But what about students who violate the attendance or seating policy? Again, an excerpt from the syllabus:
Failure to Follow Attendance Rules: If you miss a class without e-mailing an excuse letter, your final grade will drop by 50 points out of 1000 for each occurrence. If you come late or leave early, without taking a reserved seat in the back row near the rear exit – and then fail to write an email explaining why you had to leave — your grade also will drop by 50 points for each occurrence.
How will I know who’s who, who’s lying and more, if I don’t also take roll? Well, I can download photos of my students from the registrar’s office so that I can identify them if I have to over time. In other words, students may be able to get away with skipping class and not emailing me initially — which only encourages future infractions — but sooner or later I catch up with them and their lies.
And remember, this is a media ethics class. If you lie in any ethics class, you go to hell — literally, I tell them.
But the best part of the attendance policy is compiling the class report detailing just why students miss class.
Here are a few examples, names withheld, of course, from last semester’s ethics class:
It just so happens, tomorrow is my birthday. Not just any birthday you see, and I know you like us to be honest; it’s my 21st ... at midnight, tonight. I should also add, I am a senior and the last person I know to turn 21. So, I have this weird feeling that tomorrow's 9 a.m. class is going to come up and hit me like a brick wall. I don't think I'll make it, but hey, you never know! I could rally!
*** Professor Bugeja,
I was absent for 462 yesterday and here’s the truth, the whole truth and nothing but the truth, so help me God. While I was walking to class, a raccoon was in my path that was squirming and running around. I knew something was wrong since it was out in the daylight, so I called animal control. They asked me to keep an eye on it so it wouldn’t run away (although I’m not sure how much help I would have been if it had). By the time the animal control woman arrived, I was 30 minutes late for class with a 10-minute walk ahead of me. I didn’t want to be rude and show up that late, so I didn’t come into class.
As a final gesture to students, I post a chart that summarizes why they missed class and why others who had taken the class previously also missed.
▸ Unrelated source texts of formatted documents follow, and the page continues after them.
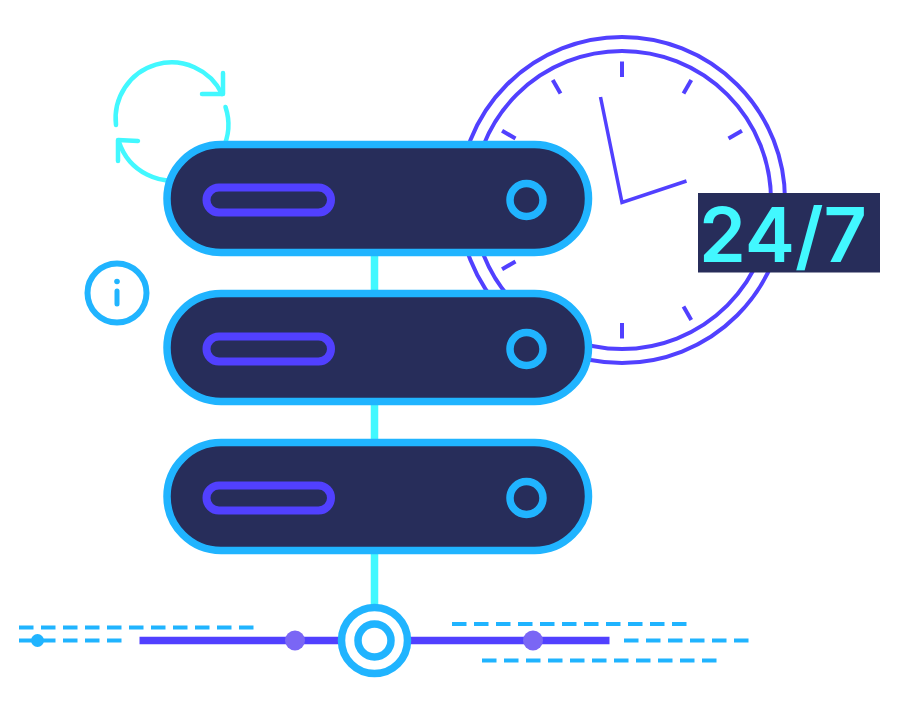
<!DOCTYPE html>
<html lang="en">
<head>
<meta charset="utf-8">
<title>24/7 server support</title>
<style>
:root {
  --navy: #272d5a;
  --violet: #5140ff;
  --violet-soft: #7a66f5;
  --blue: #20b4ff;
  --cyan: #42f8ff;
  --paper: #ffffff;
}
html, body { margin: 0; background: var(--paper); }
body { width: 900px; height: 720px; overflow: hidden; }
svg { display: block; }
.clock, .refresh, .info, .hub, .dashes { fill: none; }
.clock { stroke: var(--violet); stroke-width: 4; }
.clock-hands { stroke-width: 3.5; }
.refresh { stroke: var(--cyan); stroke-width: 4.5; stroke-linecap: round; stroke-linejoin: round; }
.info { stroke: var(--blue); stroke-width: 6; }
.info-dot { fill: var(--blue); stroke: none; }
.info-stem { stroke-width: 5; stroke-linecap: round; }
.cable { stroke: var(--cyan); stroke-width: 7.5; }
.server-case { fill: var(--navy); stroke: var(--blue); stroke-width: 7.5; }
.server-slot { fill: none; stroke: var(--violet); stroke-width: 8; }
.server-light { fill: none; stroke: var(--blue); stroke-width: 7.5; }
.badge-box { fill: var(--navy); }
.badge-text { font: 600 75px Inter, "Open Sans", sans-serif; fill: var(--cyan); }
.dashes { stroke: var(--blue); stroke-width: 4; stroke-dasharray: 14.5 7.5; }
.line { stroke: var(--violet); stroke-width: 7.5; }
.node { fill: var(--violet-soft); }
.node-small { fill: var(--blue); }
.hub { stroke: var(--blue); stroke-width: 7.5; }
.hub-base { fill: var(--paper); }
</style>
</head>
<body>
<svg width="900" height="720" viewBox="0 0 900 720" role="img" aria-label="Stack of three servers with a clock and a 24/7 badge">
  <defs>
    <g id="server">
      <rect class="server-case" x="167" y="144.5" width="421.5" height="108" rx="54"/>
      <rect class="server-slot" x="206.5" y="187.5" width="124.5" height="25" rx="12.5"/>
      <circle class="server-light" cx="526.5" cy="200" r="16.5"/>
    </g>
    <line id="tick" x1="622" y1="61.5" x2="622" y2="77"/>
  </defs>

  <g class="clock">
    <circle cx="622" cy="200" r="163"/>
    <circle cx="622" cy="200" r="149"/>
    <use href="#tick"/>
    <use href="#tick" transform="rotate(30 622 200)"/>
    <use href="#tick" transform="rotate(60 622 200)"/>
    <use href="#tick" transform="rotate(150 622 200)"/>
    <use href="#tick" transform="rotate(180 622 200)"/>
    <use href="#tick" transform="rotate(240 622 200)"/>
    <use href="#tick" transform="rotate(300 622 200)"/>
    <use href="#tick" transform="rotate(330 622 200)"/>
    <path class="clock-hands" d="M600.5 97 622 202.5 686.5 181"/>
  </g>

  <g class="refresh">
    <path d="M116 125A56 56 0 0 1 222 94"/>
    <path d="M223 73V94H202"/>
    <path d="M225.500 107A56 56 0 0 1 119 142"/>
    <path d="M118 161V140L138 141"/>
  </g>

  <g class="info">
    <circle cx="117" cy="293" r="29.5"/>
    <circle class="info-dot" cx="117" cy="281.500" r="2.8"/>
    <line class="info-stem" x1="117" y1="291" x2="117" y2="304"/>
  </g>

  <line class="cable" x1="374.5" y1="250" x2="374.5" y2="606"/>
  <use href="#server"/>
  <use href="#server" y="149"/>
  <use href="#server" y="298"/>

  <g class="badge">
    <rect class="badge-box" x="698" y="193" width="182" height="79.5"/>
    <text class="badge-text" x="699" y="262" textLength="168" lengthAdjust="spacingAndGlyphs">24/7</text>
  </g>

  <g class="network">
    <g class="dashes">
      <line x1="19" y1="627.5" x2="254" y2="627.5"/>
      <line x1="19" y1="640.5" x2="122" y2="640.5"/>
      <line x1="452" y1="624" x2="687" y2="624"/>
      <line x1="624" y1="640.5" x2="751" y2="640.5"/>
      <line x1="482" y1="660.5" x2="717" y2="660.5"/>
    </g>
    <circle class="node-small" cx="37.5" cy="640.5" r="6.500"/>
    <line class="line" x1="139.5" y1="640.5" x2="609.5" y2="640.5"/>
    <circle class="node" cx="295" cy="640.5" r="10"/>
    <circle class="node" cx="533" cy="640.5" r="10"/>
    <circle class="hub hub-base" cx="374.5" cy="640.5" r="33"/>
    <circle class="hub" cx="374.5" cy="640.5" r="16.5"/>
  </g>
</svg>
</body>
</html>
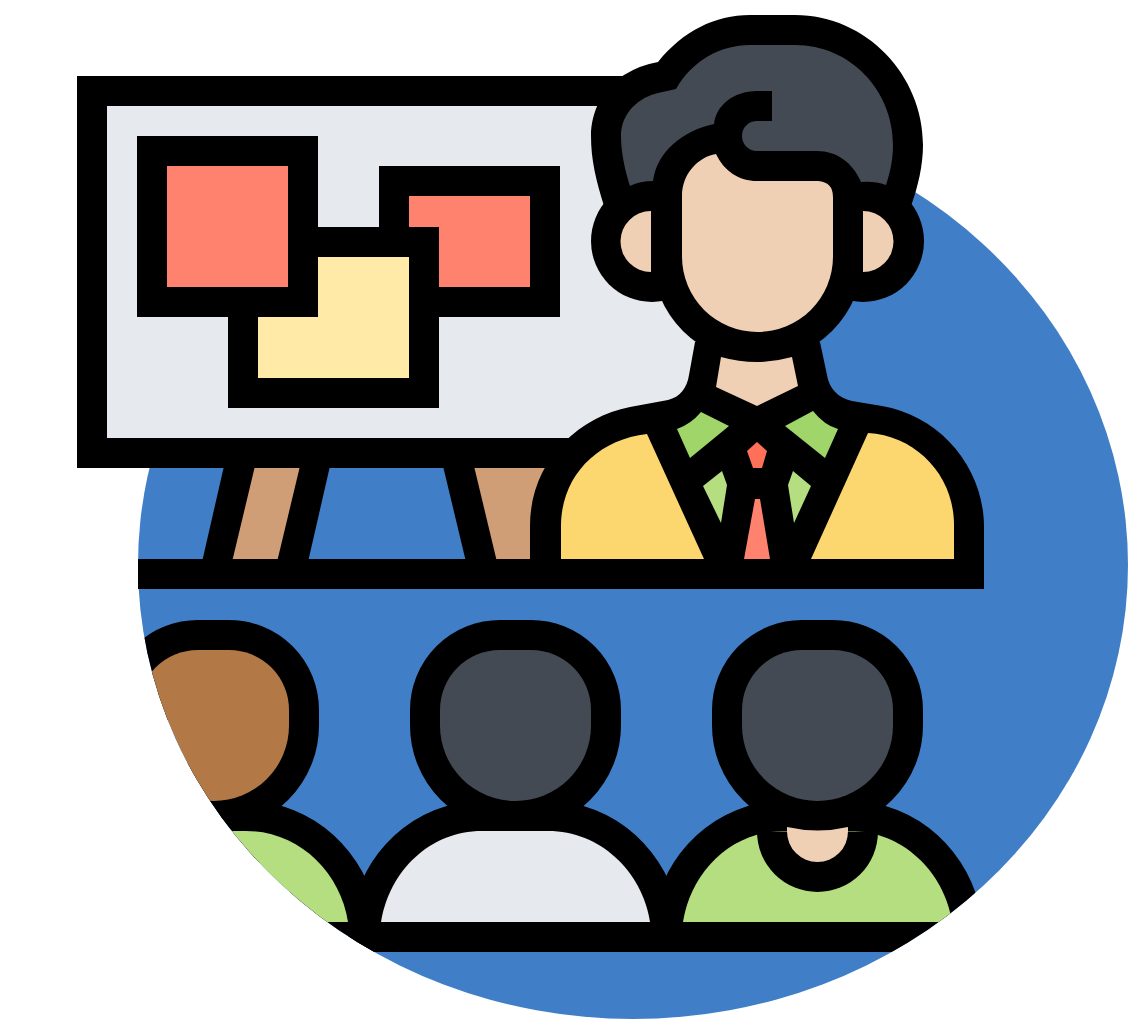
<!DOCTYPE html>
<html lang="en">
<head>
<meta charset="utf-8">
<title>Presenter and audience</title>
<style>
:root {
  --paper: #ffffff;
  --ink: #000000;
  --blue: #407fc7;
  --board: #e6e9ee;
  --coral: #ff826e;
  --tie-knot: #ff7058;
  --cream: #ffeaa7;
  --wood: #cf9e76;
  --hair: #444a54;
  --brown-hair: #b27946;
  --skin: #f0d0b4;
  --jacket: #fcd770;
  --collar: #a0d669;
  --shirt: #b4de80;
}
html, body { margin: 0; background: var(--paper); overflow: hidden; }
svg { display: block; width: 1128px; height: 1019px; }
.ink { fill: var(--ink); }
.blue { fill: var(--blue); }
.board { fill: var(--board); }
.coral { fill: var(--coral); }
.tie-knot { fill: var(--tie-knot); }
.cream { fill: var(--cream); }
.wood { fill: var(--wood); }
.hair { fill: var(--hair); }
.brown-hair { fill: var(--brown-hair); }
.skin { fill: var(--skin); }
.jacket { fill: var(--jacket); }
.collar { fill: var(--collar); }
.shirt { fill: var(--shirt); }
.outlined { stroke: var(--ink); stroke-width: 60; paint-order: stroke; }
.note { stroke: var(--ink); stroke-width: 60; paint-order: stroke; }
</style>
</head>
<body>
<svg viewBox="0 0 1128 1019" role="img" aria-label="A presenter beside a board with notes, facing three seated people">
  <defs>
    <ellipse id="disc" cx="633" cy="565" rx="495" ry="454"/>
    <clipPath id="disc-clip"><use href="#disc"/></clipPath>
    <path id="listener-head" d="M500 650H531A60 60 0 0 1 591 710V725.500A75.500 75.500 0 0 1 440 725.500V710A60 60 0 0 1 500 650Z"/>
    <path id="listener-body" d="M381 922C389 871 430 831 482 831H548C600 831 642 871 650 922Z"/>
  </defs>

  <use href="#disc" class="blue"/>

  <g id="easel">
    <polygon class="ink" points="224,466 330,466 308,562 202,562"/>
    <polygon class="wood" points="255,466 300,466 277,562 232,562"/>
    <polygon class="ink" points="443,466 560,466 560,562 466,562"/>
    <polygon class="wood" points="474,466 560,466 560,562 497,562"/>
    <rect class="ink" x="77" y="76" width="623" height="392"/>
    <rect class="board" x="107" y="106" width="593" height="332"/>
    <rect class="note coral" x="409" y="196" width="121" height="91"/>
    <rect class="note cream" x="258" y="257" width="151" height="121"/>
    <rect class="note coral" x="167" y="166" width="121" height="121"/>
  </g>

  <rect id="stage" class="ink" x="138" y="559" width="846" height="30"/>

  <g id="presenter">
    <g id="suit">
      <path class="ink" d="M984 589H530V526C530 464 575 418 630 407L668 400C680 397 687 388 689 375L695 342H820L827 375C829 388 838 398 852 401L882 406C940 416 984 467 984 527Z"/>
      <path class="jacket" d="M561 559V526C561 477 596 440 647 434L704 559Z"/>
      <path class="jacket" d="M811 559L868 433C917 436 954 476 954 525V559Z"/>
      <path class="collar" d="M677 429Q691 424 701 412L729 426L690 458Z"/>
      <path class="collar" d="M785 426L813 411Q824 425 838 429L825 458Z"/>
      <polygon class="shirt" points="703,486 722,471 727,485 721,523"/>
      <polygon class="shirt" points="793,471 811,486 794,523 788,485"/>
      <polygon class="tie-knot" points="757,442 767,451 762,468 753,468 747,451"/>
      <polygon class="coral" points="755,499 760,499 770,559 744,559"/>
    </g>
    <g id="head">
      <circle class="ink" cx="652" cy="241" r="61"/>
      <circle class="ink" cx="863" cy="241" r="61"/>
      <path class="ink" d="M652 180H863V256.500A105.500 105.500 0 0 1 652 256.500Z"/>
      <path class="ink" d="M604 206C596 180 591 160 591 136C591 112 603 87 624 75Q640 65 658 62C683 31 715 15 750 15H795C866 15 923 75 923 145C923 165 918 187 911 206Z"/>
      <path class="hair" d="M630 186C624 168 621 150 621 136C621 112 640 97 658 93L676 89C692 61 720 45 750 45H795C850 45 893 90 893 145C893 160 890 173 886 185Q875 181 861 182C853 163 837 151 817 151H757C748 151 742 144 742 136C742 127 749 121 757 121H772V91H757C733 91 716 106 714 124C682 131 657 152 653 181Q640 181 630 186Z"/>
      <path class="skin" d="M651 211A30.500 30.500 0 0 0 651 272Z"/>
      <path class="skin" d="M863 211A30.500 30.500 0 0 1 863 272Z"/>
      <path class="skin" d="M716 154C724 171 739 181 757 181H818Q833 182 833 197V256.500A75.500 75.500 0 0 1 682 256.500V196C682 174 698 157 716 154Z"/>
      <path class="skin" d="M721 357Q757 367 792 357L798 386L757 406L716 387Z"/>
    </g>
  </g>

  <g id="audience" clip-path="url(#disc-clip)">
    <g id="listener-left" transform="translate(-302 0)">
      <use href="#listener-body" class="outlined shirt"/>
      <use href="#listener-head" class="outlined brown-hair"/>
    </g>
    <g id="listener-right" transform="translate(302 0)">
      <use href="#listener-body" class="outlined shirt"/>
      <path class="ink" d="M455 831.500A60.500 60.500 0 0 0 576 831.500Z"/>
      <use href="#listener-head" class="outlined hair"/>
      <path class="skin" d="M485 827Q516 834 546 827V831.500A30.500 30.500 0 0 1 485 831.500Z"/>
    </g>
    <g id="listener-middle">
      <use href="#listener-body" class="outlined board"/>
      <use href="#listener-head" class="outlined hair"/>
    </g>
  </g>
</svg>
</body>
</html>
Categories include:
Career-related conflicts: Working for a student media outlet or part-time job.
Academic-related conflicts: Working for other classes or student organizations, sororities, fraternities, etc.
Family-related conflicts: Dealing with emergencies, weddings, outings.
Romance-related conflicts: Indulging in Valentine’s Day, excursions, rendezvous.
Health-related conflicts: Dealing with illness or honoring medical/dental appointments.
Overslept: Falling asleep in rooms, newsrooms, etc.
Funeral: Coping with death of parents, relatives, friends, associates.
What surprised me was how reasons for missing class at Iowa State in 2012 were so similar to reasons at Ohio in 1992-2003. The world has changed so much since then, especially in the digital classroom. Nobody missed class because of Facebook, for instance. In fact, the only technology-related absence concerned a student missing class from Oct. 29 through Nov. 2 to attend a Microsoft conference in Seattle.
To view reasons for missing class in a downloadable chart, click here.
Also consider this: Stringent attendance policies may be necessary in small workshops, labs or other group-related classes. I get that. I also know we’re very good at finding reasons why students should attend our classes but usually not very informed about why they actually skip.
In the end, it’s their tuition dollar and their grade.
As I explained to my class, my attendance policy may look lenient at first blush, but I also can document that students with the fewest absences also almost always boast the highest grades. There is a correlation there, and I have the data to prove it.
Michael Bugeja is director of the Greenlee School of Journalism and Communication at Iowa State University.